In other words, at the moment that Fancelli, the Publix heiress, swooped in to pay Ali Alexander (the convicted felon), Roger Stone (the convicted felon), and Alex Jones (the infamous conspiracy theorist) to host Donald Trump at two large-scale events in DC, those events were on the verge of being cancelled due to lack of funds.

This means that Trump’s political inner circle, which most certainly includes Ron DeSantis, had leverage over Publix and anyone with a financial interest in the success of Publix at a moment when Trump’s entire plan for January 6 was about to fall apart unless a Publix heiress stepped in.

The FBI must begin investigating these events immediately—and Congress should, too.
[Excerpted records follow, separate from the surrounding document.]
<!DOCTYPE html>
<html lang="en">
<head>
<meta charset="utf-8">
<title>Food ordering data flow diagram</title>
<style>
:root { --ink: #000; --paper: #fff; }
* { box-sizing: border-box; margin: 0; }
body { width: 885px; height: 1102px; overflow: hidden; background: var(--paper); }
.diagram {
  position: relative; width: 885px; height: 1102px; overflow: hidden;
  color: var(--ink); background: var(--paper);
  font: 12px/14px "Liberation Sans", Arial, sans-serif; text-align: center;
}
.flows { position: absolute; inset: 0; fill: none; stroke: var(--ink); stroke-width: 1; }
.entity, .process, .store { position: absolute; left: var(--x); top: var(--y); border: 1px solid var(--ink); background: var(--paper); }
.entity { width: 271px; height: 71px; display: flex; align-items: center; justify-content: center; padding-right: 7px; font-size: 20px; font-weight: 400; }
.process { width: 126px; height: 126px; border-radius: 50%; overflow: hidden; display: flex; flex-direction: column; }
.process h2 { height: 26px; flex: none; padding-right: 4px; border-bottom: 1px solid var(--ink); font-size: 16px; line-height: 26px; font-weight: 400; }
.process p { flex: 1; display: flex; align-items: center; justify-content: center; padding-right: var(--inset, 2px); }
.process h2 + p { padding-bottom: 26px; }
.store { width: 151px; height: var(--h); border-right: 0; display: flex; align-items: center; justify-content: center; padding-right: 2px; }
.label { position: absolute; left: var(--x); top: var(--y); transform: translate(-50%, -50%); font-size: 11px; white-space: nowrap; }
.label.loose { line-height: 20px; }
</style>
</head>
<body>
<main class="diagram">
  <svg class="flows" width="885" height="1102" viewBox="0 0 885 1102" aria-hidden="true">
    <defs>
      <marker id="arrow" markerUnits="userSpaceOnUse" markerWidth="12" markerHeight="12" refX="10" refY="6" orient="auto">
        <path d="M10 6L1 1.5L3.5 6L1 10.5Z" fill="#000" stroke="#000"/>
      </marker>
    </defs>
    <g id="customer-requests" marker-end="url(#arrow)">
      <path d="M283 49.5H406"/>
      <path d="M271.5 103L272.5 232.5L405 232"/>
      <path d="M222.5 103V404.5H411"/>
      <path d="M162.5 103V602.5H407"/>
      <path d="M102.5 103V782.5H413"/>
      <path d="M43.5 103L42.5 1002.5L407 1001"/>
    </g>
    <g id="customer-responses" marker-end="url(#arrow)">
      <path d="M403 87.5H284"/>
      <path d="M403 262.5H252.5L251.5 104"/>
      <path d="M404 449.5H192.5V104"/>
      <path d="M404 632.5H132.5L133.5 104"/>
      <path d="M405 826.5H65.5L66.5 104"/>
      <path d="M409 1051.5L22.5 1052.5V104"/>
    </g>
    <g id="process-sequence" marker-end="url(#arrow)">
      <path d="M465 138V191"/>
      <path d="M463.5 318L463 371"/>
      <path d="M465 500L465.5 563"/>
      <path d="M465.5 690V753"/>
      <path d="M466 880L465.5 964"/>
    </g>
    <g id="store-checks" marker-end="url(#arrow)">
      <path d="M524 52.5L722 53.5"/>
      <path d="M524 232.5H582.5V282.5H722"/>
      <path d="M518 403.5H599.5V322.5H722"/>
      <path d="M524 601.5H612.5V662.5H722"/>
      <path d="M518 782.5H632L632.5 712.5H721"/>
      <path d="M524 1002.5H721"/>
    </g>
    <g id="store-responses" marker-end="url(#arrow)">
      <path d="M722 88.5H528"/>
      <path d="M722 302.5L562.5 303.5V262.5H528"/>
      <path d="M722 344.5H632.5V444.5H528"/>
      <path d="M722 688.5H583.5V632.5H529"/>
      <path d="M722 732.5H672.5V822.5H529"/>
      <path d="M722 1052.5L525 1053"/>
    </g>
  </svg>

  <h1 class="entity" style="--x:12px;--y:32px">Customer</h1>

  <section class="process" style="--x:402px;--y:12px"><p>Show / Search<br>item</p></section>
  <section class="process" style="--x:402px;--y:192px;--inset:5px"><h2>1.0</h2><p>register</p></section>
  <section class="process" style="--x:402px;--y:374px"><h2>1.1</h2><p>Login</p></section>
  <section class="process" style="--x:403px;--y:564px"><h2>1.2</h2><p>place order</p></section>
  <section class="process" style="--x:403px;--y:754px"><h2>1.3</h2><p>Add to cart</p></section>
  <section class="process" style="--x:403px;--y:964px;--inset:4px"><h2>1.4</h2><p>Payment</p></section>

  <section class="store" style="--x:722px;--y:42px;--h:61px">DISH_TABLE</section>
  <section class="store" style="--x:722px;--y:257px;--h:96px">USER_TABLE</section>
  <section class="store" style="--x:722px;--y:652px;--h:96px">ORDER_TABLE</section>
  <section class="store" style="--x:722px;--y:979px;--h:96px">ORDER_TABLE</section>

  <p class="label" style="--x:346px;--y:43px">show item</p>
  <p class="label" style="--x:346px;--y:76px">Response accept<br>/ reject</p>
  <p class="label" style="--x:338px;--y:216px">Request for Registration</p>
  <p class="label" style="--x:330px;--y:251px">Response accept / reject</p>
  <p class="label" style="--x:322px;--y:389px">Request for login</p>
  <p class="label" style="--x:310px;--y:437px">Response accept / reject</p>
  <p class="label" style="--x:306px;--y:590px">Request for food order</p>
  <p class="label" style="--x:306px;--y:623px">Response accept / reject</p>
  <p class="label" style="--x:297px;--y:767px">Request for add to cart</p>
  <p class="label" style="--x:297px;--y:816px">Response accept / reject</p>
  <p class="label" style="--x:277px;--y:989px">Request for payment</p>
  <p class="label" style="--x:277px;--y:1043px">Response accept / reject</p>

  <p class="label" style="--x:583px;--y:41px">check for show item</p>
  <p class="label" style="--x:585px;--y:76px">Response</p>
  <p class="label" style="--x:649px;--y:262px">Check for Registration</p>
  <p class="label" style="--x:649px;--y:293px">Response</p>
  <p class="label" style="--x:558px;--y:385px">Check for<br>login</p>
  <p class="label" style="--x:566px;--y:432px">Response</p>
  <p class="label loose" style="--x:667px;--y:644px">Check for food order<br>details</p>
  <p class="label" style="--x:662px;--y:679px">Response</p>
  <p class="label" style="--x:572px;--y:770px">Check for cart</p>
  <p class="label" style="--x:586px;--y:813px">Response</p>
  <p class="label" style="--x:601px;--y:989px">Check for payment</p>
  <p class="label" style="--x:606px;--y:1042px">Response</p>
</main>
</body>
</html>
{Note: Needless to say, none of this occurs in a vacuum. Not only was Ron DeSantis regularly photographed with alleged campaign-finance criminals (and Trump donors) Lev Parnas and Igor Fruman, he now faces accusations, as detailed in this CNBC article, that he exhibited political favoritism in his handling of vaccine distribution. While past conduct doesn’t always predict future conduct, Gov. DeSantis has been under a microscope for both his handling of campaign finance matters and his handling of vaccine distribution for some time now. So the possible nexus discussed above fits into a clear pattern of prior (and, arguably, ongoing) illicit conduct—even if, to be sure, much more FBI and Congressional investigation is now needed before any final determination can be made about the conduct of either Fancelli or DeSantis.}

Coda: As a matter of policy, and to distinguish the research, reporting, and analysis in Proof from the journalism of “access journalists” like Maggie Haberman of the New York Times, this outlet never uses known liars as anonymous sources. Indeed, Proof never cites known liars at all unless (a) they are identified by name, (b) their reputation for deceit is transparently communicated to readers, and (c) their statements are corroborated by other evidence. This policy is consistent with what I teach my journalism students at University of New Hampshire. It’s with this caveat that I propose that there is some value in watching CBS News question Governor DeSantis about the appearance of him participating in a “pay-to-play” scheme. Though what DeSantis is saying here is a lie, it is valuable to watch him lying because he is fact-checked “in real time” by the ex post CBS News voiceover: